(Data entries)
★ ★ ★ ★ ★
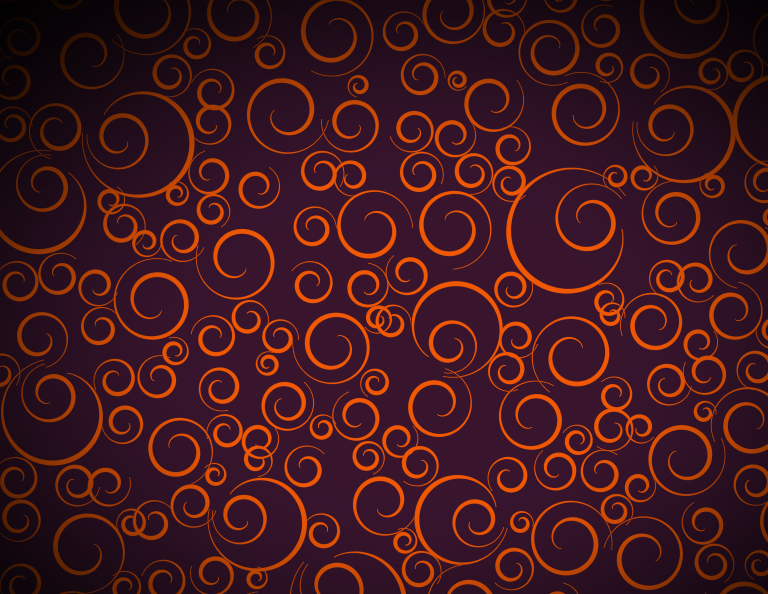
A Shadertoy shader for this pattern:

```glsl
// Tapered orange scrolls packed edge to edge on a dark plum ground with a vignette.

const float TAU = 6.2831853;
const float CELL = 0.168;       // grid of the main scrolls
const float FILL_CELL = 0.083;  // grid of the small scrolls in the gaps

vec2 hash2(vec2 p) {
    vec3 q = fract(p.xyx * vec3(0.1031, 0.1030, 0.0973));
    q += dot(q, q.yzx + 33.33);
    return fract((q.xx + q.yz) * q.zy);
}

vec2 seedPoint(vec2 id) {
    return (id + 0.5 + 0.6 * (hash2(id + 71.0) - 0.5)) * CELL;
}

float seedWeight(vec2 id) {
    float h = hash2(id + 137.0).x;
    return mix(0.6, 1.5, h * h);
}

// Centre, radius and direction to the touching neighbour
vec4 packedCircle(vec2 id) {
    vec2 c = seedPoint(id);
    float w = seedWeight(id), radius = 0.102, toward = TAU * hash2(id + 19.0).x;
    for (int j = -1; j <= 1; j++)
    for (int i = -1; i <= 1; i++) {
        if (i == 0 && j == 0) continue;
        vec2 other = id + vec2(i, j);
        vec2 d = seedPoint(other) - c;
        float r = length(d) * w / (w + seedWeight(other));
        if (r < radius) {
            radius = r;
            toward = atan(d.y, d.x);
        }
    }
    return vec4(c, radius, toward);
}

// Signed distance to a spiral stroke whose thin tail ends at tailAngle
float spiral(vec2 p, float radius, float inner, float turns, float tailAngle, float hand) {
    float rho = length(p), dist = 1.0;
    float back = fract(hand * (atan(p.y, p.x) - tailAngle) / TAU);
    float thick = 0.0026 + 0.013 * radius;
    for (int n = 0; n < 2; n++) {
        float s = 1.0 - (back + float(n)) / turns;
        if (s <= 0.0) break;
        float r = radius * mix(inner, 1.1, pow(s, 0.7));
        float taper = smoothstep(-0.05, 0.4, s) * (1.0 - smoothstep(0.45, 1.0, s));
        dist = min(dist, abs(rho - r) - thick * taper - 0.0006);
    }
    return dist;
}

float scrolls(vec2 p) {
    float dist = 1.0;
    vec4 circles[25];
    vec2 home = floor(p / CELL);

    // Main scrolls; the largest become a rim holding a smaller curl
    for (int k = 0; k < 25; k++) {
        vec2 id = home + vec2(k % 5 - 2, k / 5 - 2);
        vec4 c = packedCircle(id);
        circles[k] = c;
        vec2 q = p - c.xy, h = hash2(id + 211.0);
        if (length(q) > c.z * 1.15) continue;
        float hand = h.x < 0.5 ? -1.0 : 1.0;
        if (c.z > 0.073) {
            vec2 offset = 0.38 * c.z * vec2(cos(c.w), sin(c.w));
            dist = min(dist, spiral(q, c.z, 0.85, 0.92, c.w, hand));
            dist = min(dist, spiral(q - offset, 0.58 * c.z, 0.25, 1.45, c.w, hand));
        } else {
            dist = min(dist, spiral(q, c.z, 0.26, 1.3 + 0.5 * h.y, c.w, hand));
        }
    }

    // Small scrolls, nudged away from the main ones
    home = floor(p / FILL_CELL);
    for (int k = 0; k < 9; k++) {
        vec2 id = home + vec2(k % 3 - 1, k / 3 - 1);
        vec2 h = hash2(id + 307.0);
        vec2 c = (id + 0.5 + 0.4 * (h - 0.5)) * FILL_CELL;
        float radius = 0.036, toward = TAU * h.x;
        for (int pass = 0; pass < 3; pass++) {
            vec2 push = vec2(0.0);
            radius = 0.036;
            for (int m = 0; m < 25; m++) {
                vec2 d = circles[m].xy - c;
                float gap = length(d) - circles[m].z;
                if (gap < radius) {
                    radius = gap;
                    toward = atan(d.y, d.x);
                    push = -normalize(d) * clamp(0.036 - gap, 0.0, 0.02);
                }
            }
            if (pass < 2) c += 0.6 * push;
        }
        if (radius < 0.016) continue;
        float hand = h.y < 0.5 ? -1.0 : 1.0;
        dist = min(dist, spiral(p - c, radius, 0.24, 1.35 + 0.3 * h.x, toward, hand));
    }
    return dist;
}

void mainImage(out vec4 fragColor, in vec2 fragCoord) {
    vec2 uv = fragCoord / iResolution.xy;
    float pixel = 1.0 / iResolution.y;
    float dist = scrolls(fragCoord * pixel + 3.0);

    vec3 plum = vec3(0.218, 0.081, 0.178), orange = vec3(0.94, 0.345, 0.01);
    vec3 color = mix(orange, plum, smoothstep(-0.7 * pixel, 0.7 * pixel, dist));

    // Vignette, lit from slightly below the centre
    float shade = 1.0 - smoothstep(0.25, 0.85, length(uv - vec2(0.54, 0.42)));
    fragColor = vec4(color * shade, 1.0);
}
```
★ ★ ★ ★ ★
Work item » Whenever "return" occurs in a line of the entries, copy that line.

Task output »
    return fract((q.xx + q.yz) * q.zy);
    return (id + 0.5 + 0.6 * (hash2(id + 71.0) - 0.5)) * CELL;
    return mix(0.6, 1.5, h * h);
    return vec4(c, radius, toward);
    return dist;
    return dist;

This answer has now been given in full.